An old hand at Skee-Ball myself, I’ve been known to roll a 300-point game or two. (You aim for the 30-, 40- and 50-point holes.) But watching the match between the league’s top two teams – Skee Amigos and Caucasian Asian Invasion – I’m not so sure I’m ready to pony up crisp dollar bills to take on these Skee-Ball hustlers, who regularly notch 300 scores with beer bottles in their back pockets.
As I play a few practice games, Pavony – the league’s grand poobah – offers a few tips. “You’re moving too much,” he advises. “No extra body movement.
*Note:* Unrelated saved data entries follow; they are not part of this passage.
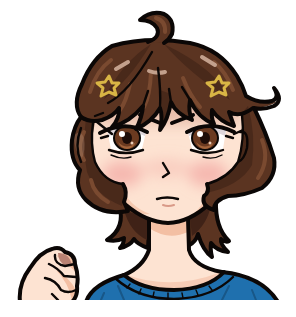
<!DOCTYPE html>
<html lang="en">
<head>
<meta charset="utf-8">
<title>Girl with star hair clips</title>
<style>
:root {
  --paper: #ffffff;
  --ink: #0b0706;
  --skin: #fde3d2;
  --skin-shade: #f3bfa3;
  --blush: #f3aaa4;
  --hair: #5b3421;
  --hair-dark: #3f2217;
  --hair-light: #7a4a30;
  --shine: #c3a08c;
  --star: #d9b545;
  --iris: #6b3a20;
  --shirt: #1f70ae;
  --shirt-dark: #185788;
}
html, body { margin: 0; background: var(--paper); overflow: hidden; }
svg { display: block; width: 296px; height: 317px; }
.line { fill: none; stroke: var(--ink); stroke-width: 4; stroke-linecap: round; stroke-linejoin: round; }
.thin { stroke-width: 2.4; }
.fine { stroke-width: 1.4; }
.skin { fill: var(--skin); }
.skin-shade { fill: var(--skin-shade); }
.hair { fill: var(--hair); }
.hair-dark { fill: var(--hair-dark); }
.hair-light { fill: none; stroke: var(--hair-light); stroke-width: 4; stroke-linecap: round; }
.shine { fill: none; stroke: var(--shine); stroke-width: 4; stroke-linecap: round; }
.shirt { fill: var(--shirt); }
.fold { fill: none; stroke: var(--shirt-dark); stroke-width: 2; stroke-linecap: round; }
.star { fill: none; stroke: var(--star); stroke-width: 3; stroke-linejoin: round; }
</style>
</head>
<body>
<svg viewBox="0 0 296 317" role="img" aria-label="Stern girl with brown hair, star clips and a raised fist">
  <defs>
    <clipPath id="frame"><rect width="296" height="300"/></clipPath>
    <clipPath id="face-area"><path d="M88 100H246V160Q232 188 208 205Q190 222 168 223Q146 222 126 207Q100 188 88 160Z"/></clipPath>
    <filter id="soft" x="-50%" y="-50%" width="200%" height="200%"><feGaussianBlur stdDeviation="7"/></filter>
    <path id="star-clip" d="M1-10L4-3L11-3L6 2L8 9L1 6L-7 10L-5 2L-11-3L-3-4Z"/>
  </defs>

  <g clip-path="url(#frame)">
    <g id="back-hair">
      <path class="hair line" style="fill:var(--hair)" d="M119 205Q126 228 107 240Q117 242 124 238Q124 244 120 248Q130 246 134 239Q137 244 148 248L150 212ZM188 212L188 246Q196 242 198 234Q203 251 212 257Q210 249 211 243Q217 251 228 252Q220 244 221 239Q226 243 229 241Q215 228 216 200Z"/>
      <path class="hair-dark" d="M124 210L147 218V240Q130 232 124 210ZM190 218L211 204Q208 224 192 236Z"/>
    </g>

    <g id="shirt">
      <path class="shirt" d="M86 304Q92 284 125 275L222 273Q262 278 278 304Z"/>
      <path class="fold" d="M118 286L124 300M229 286L222 300M104 293L101 300M252 290L256 300"/>
    </g>

    <g id="neck">
      <path class="skin" d="M149 212L148 252Q143 267 124 275Q142 289 174 289Q208 288 224 272Q196 268 190 254L188 212Z"/>
      <path class="skin-shade" d="M149 215Q168 228 188 215V232Q168 241 149 228Z"/>
      <path class="skin-shade" d="M127 275Q172 291 221 272Q208 289 174 289Q142 289 127 275Z" opacity=".6"/>
      <path class="line" d="M149 218V250Q143 267 124 275M188 218L189 250Q194 267 222 272"/>
      <path class="line" d="M124 275Q142 290 174 290Q208 289 224 272"/>
      <path class="line thin" d="M115 278Q138 299 174 299Q212 298 233 277"/>
      <path class="line fine" d="M130 284L127 288M141 289L139 294M154 292L153 297M168 293V298M182 293L183 298M196 290L198 295M209 286L212 290"/>
      <path class="line" d="M86 302Q92 284 124 275M222 272Q262 276 278 302"/>
    </g>

    <g id="face">
      <path class="skin" d="M72 134Q78 126 90 130V170Q76 166 72 134ZM240 130Q252 126 254 140Q253 164 242 168Z"/>
      <path class="skin" d="M88 100H246V160Q232 188 208 205Q190 222 168 223Q146 222 126 207Q100 188 88 160Z"/>
      <g clip-path="url(#face-area)">
        <g filter="url(#soft)">
          <path fill="#d9a48f" opacity=".6" d="M95 96H240V124H95Z"/>
          <ellipse cx="122" cy="174" rx="20" ry="13" fill="var(--blush)" opacity=".75"/>
          <ellipse cx="208" cy="174" rx="20" ry="13" fill="var(--blush)" opacity=".75"/>
          <ellipse cx="166" cy="168" rx="24" ry="9" fill="var(--blush)" opacity=".4"/>
        </g>
        <path class="skin-shade" d="M122 186Q128 206 150 214Q132 216 118 202ZM207 186L214 204L192 215Q206 204 207 186Z" opacity=".7"/>
      </g>
      <path class="line" d="M126 205Q146 222 168 223Q190 222 209 204"/>
      <path class="line thin" d="M163 163L169 173L163 177M157 199Q167 196 178 199"/>
      <path fill="none" stroke="#d99a88" stroke-width="2" stroke-linecap="round" d="M163 205Q168 207 174 205"/>
    </g>

    <g id="eyes">
      <path fill="#fff" d="M107 130Q126 120 146 132L142 149Q126 153 111 149ZM188 132Q207 120 226 130L223 149Q207 153 192 149Z"/>
      <path fill="#ded7dc" d="M107 130Q126 121 146 132L145 136Q126 127 109 136ZM188 132Q207 121 226 130L225 136Q207 127 189 136Z"/>
      <g stroke="var(--ink)" stroke-width="2">
        <ellipse cx="127" cy="138" rx="13" ry="12" fill="var(--iris)"/>
        <ellipse cx="205" cy="138" rx="13" ry="12" fill="var(--iris)"/>
      </g>
      <path fill="#a2643b" d="M118 142Q127 151 136 142Q133 149 127 149Q121 149 118 142ZM196 142Q205 151 214 142Q211 149 205 149Q199 149 196 142Z"/>
      <ellipse cx="127" cy="138" rx="5" ry="6" fill="#1d0d08"/>
      <ellipse cx="205" cy="138" rx="5" ry="6" fill="#1d0d08"/>
      <circle cx="122" cy="134" r="3" fill="#fff"/><circle cx="200" cy="134" r="3" fill="#fff"/>
      <circle cx="132" cy="143" r="1.5" fill="#e9cdb8"/><circle cx="210" cy="143" r="1.5" fill="#e9cdb8"/>
      <path class="line" d="M100 133Q124 120 147 132M187 132Q210 120 234 132"/>
      <path class="line thin" d="M109 150Q126 156 143 150M191 150Q208 156 223 150M101 138L108 136M226 136L233 138"/>
      <path class="line fine" d="M111 155Q122 160 131 157M203 157Q213 160 222 155"/>
      <path class="line" d="M140 115L160 123M193 115L172 123"/>
    </g>

    <g id="front-hair">
      <path class="hair" d="M112 46Q148 36 190 43Q220 49 237 76Q243 86 246 96Q262 106 278 101Q268 108 254 108Q266 132 274 158Q277 176 262 188Q244 196 228 196Q214 200 214 208Q202 206 204 196Q210 192 207 184Q228 178 238 162Q245 140 242 114Q236 116 229 112L234 126Q220 122 212 110Q211 118 214 124Q198 118 190 100Q188 112 192 120Q176 114 171 102Q168 120 160 130Q163 116 160 108Q152 122 136 129Q142 118 143 106Q130 122 112 127Q120 118 119 108Q110 120 94 122Q90 144 95 162Q104 182 123 184Q128 192 124 202L128 211Q102 216 86 200Q74 188 80 170Q70 160 72 140Q74 126 81 117Q72 104 82 84Q92 58 112 46Z"/>
      <path class="hair-dark" d="M95 122Q90 144 95 162Q104 182 123 184Q127 192 122 206Q96 196 87 172Q82 148 86 118ZM242 113Q248 140 238 162Q228 178 207 184L206 193Q240 186 252 165Q256 134 248 106Z" opacity=".6"/>
      <path class="hair-dark" d="M151 44Q122 62 104 99Q128 82 151 44ZM164 44Q188 72 230 100Q218 70 164 44ZM160 90Q163 105 160 128Q170 114 171 94Z" opacity=".6"/>
      <path class="hair-light" d="M111 60Q96 71 90 92M130 84Q126 102 120 110M151 72Q150 96 144 107M183 78Q190 96 200 107M214 62Q226 72 233 90M84 132Q76 148 84 160M91 180Q94 194 108 202M262 140Q270 160 258 178"/>
      <path class="shine" d="M116 69L128 62M149 71Q157 74 165 72M202 57L215 65"/>
      <path class="skin" d="M74 136Q80 128 84 138Q86 150 82 158Q74 152 74 136Z" opacity=".15"/>
      <path class="line" d="M112 46Q148 36 190 43Q220 49 237 76Q243 86 246 96Q259 104 272 101Q280 98 274 88Q284 100 274 106Q264 110 254 108Q266 132 274 158Q277 176 262 188Q244 196 228 196Q214 200 214 210Q201 206 204 196Q210 192 207 184M112 46Q92 58 82 84Q72 104 81 117Q74 126 72 140Q70 160 80 170Q74 188 86 200Q102 216 128 211L124 202Q128 192 123 184"/>
      <path class="line" d="M81 117Q90 123 102 120Q114 116 119 108Q120 118 112 127Q130 122 143 106Q142 118 136 129Q152 122 160 108Q163 116 160 130Q168 120 171 102Q176 114 192 120Q188 112 190 100Q198 118 214 124Q211 118 212 110Q220 122 234 126L229 112Q240 118 253 108"/>
      <path class="line thin" d="M152 52Q129 92 108 103M158 68Q161 90 160 108M171 102L169 89M190 100L182 87M143 106L148 91M93 123Q90 144 95 162Q104 182 123 184M242 115Q245 140 238 162Q228 178 207 184M81 128Q74 146 81 162M240 132Q249 130 247 148Q244 160 238 162"/>
      <path class="line thin" d="M97 122L112 134M103 113L95 116M234 134L243 130"/>
    </g>

    <g id="hair-curl">
      <path class="hair line" style="fill:var(--hair)" d="M148 42Q161 37 157 28Q152 20 140 20Q151 10 164 14Q175 20 172 34Q169 40 164 43"/>
      <path class="hair-light" d="M156 18Q166 21 165 32" stroke-width="3"/>
    </g>

    <g id="star-clips">
      <use href="#star-clip" class="star" x="108" y="86"/>
      <use href="#star-clip" class="star" x="218" y="86"/>
    </g>

    <g id="fist">
      <path class="skin" d="M20 304Q18 284 30 268Q40 252 52 249Q60 246 65 252Q75 254 75 264Q79 276 77 286Q78 296 73 304Z"/>
      <path class="skin-shade" d="M57 256Q68 250 74 262L76 272Q66 263 57 256ZM56 270Q68 276 76 290L72 300Q68 282 56 270Z"/>
      <path fill="#b98273" d="M58 253Q68 252 72 264L66 266Q58 262 58 253Z"/>
      <path class="line" d="M20 302Q18 284 30 268Q40 252 52 249Q60 246 65 252Q75 254 75 264Q79 276 77 286Q78 296 72 302"/>
      <path class="line thin" d="M55 255Q54 264 65 266L75 264M49 264Q58 268 64 276L76 277M45 278Q56 280 61 290Q68 294 76 290M52 294L58 300"/>
    </g>
  </g>
</svg>
</body>
</html>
Nothing else should move except your arm.”
Then I nail a 300. Not bad. Put me in, coach!
Not on this Sunday. The teams have all arrived with their requisite players, many of who are female. In fact, the bar is crowded with athletic, but not jocky-looking women.
“The league is 60% women,” Pavony boasts. “Unlike competitive pool and even darts, women can challenge guys in Skee-Ball.”
His Skee Amigos’ teammate, Lindsay, is a good example. She averages 250 points per game. (To simplify scoring, the zero is deleted – 250 is scored as 25.) “Women keep it from getting too competitive,” she says. “It’s fun. I only miss getting the little tickets.”
She’s referring to the red tickets that spool out of Skee-Ball machines in places like Coney Island. Play for a few hours and you can redeem the tickets for a cotton-candy goat – or a back scratcher. Something you can take home, a prize for all the hard work and concentration.
Pavony cut his Skee-Ball teeth at Chucky Cheese birthday parties. “I was into being the best,” he recalls. “It’s perceived as a childhood game, but it’s actually quite a skill.”
Pavony proves this point frame after frame (each Brewskee-Ball game consists of 10 frames, like bowling). When it’s his turn, he aims for the 50-point hole, rather than the easier 40-point pocket just below it. One frame his total is an outstanding 410.
But “The Hundo Kid” – a chunky six-foot dude wearing a Met cap – tops Pavony’s feat with three straight frames of 490, 540 and 450 (you get a free game when you hit 400). What’s his secret? Hundo strictly targets the two 100-point holes in the upper corners.
“One day I was having a bad game,” he explains. “So I went for 100 on my two last balls and hit them both. Now I’m a one-trick pony. But it’s a pretty good trick.”
As for me, I’m ready to assemble a team for the fourth Brewskee-Ball skeeson starting in September. I’m thinking of calling it Live Skee or Die.
Ace Bar is located at 531 E. 5 St.
PHOTOS COURTESY OF BREWSKEE-BALL. TOP: STEVE OF THE SKEE-LO'S & SARAH OF UNHOLY SKEES AS "THE HUNDO KID" LOOKS ON; MIDDLE: EVAN TOBIAS & ERIC PAVONY HARRIS; BOTTOM: JANET OF SKEE'S COMPANY AMID GENERAL FRIVOLITY AT ACE BAR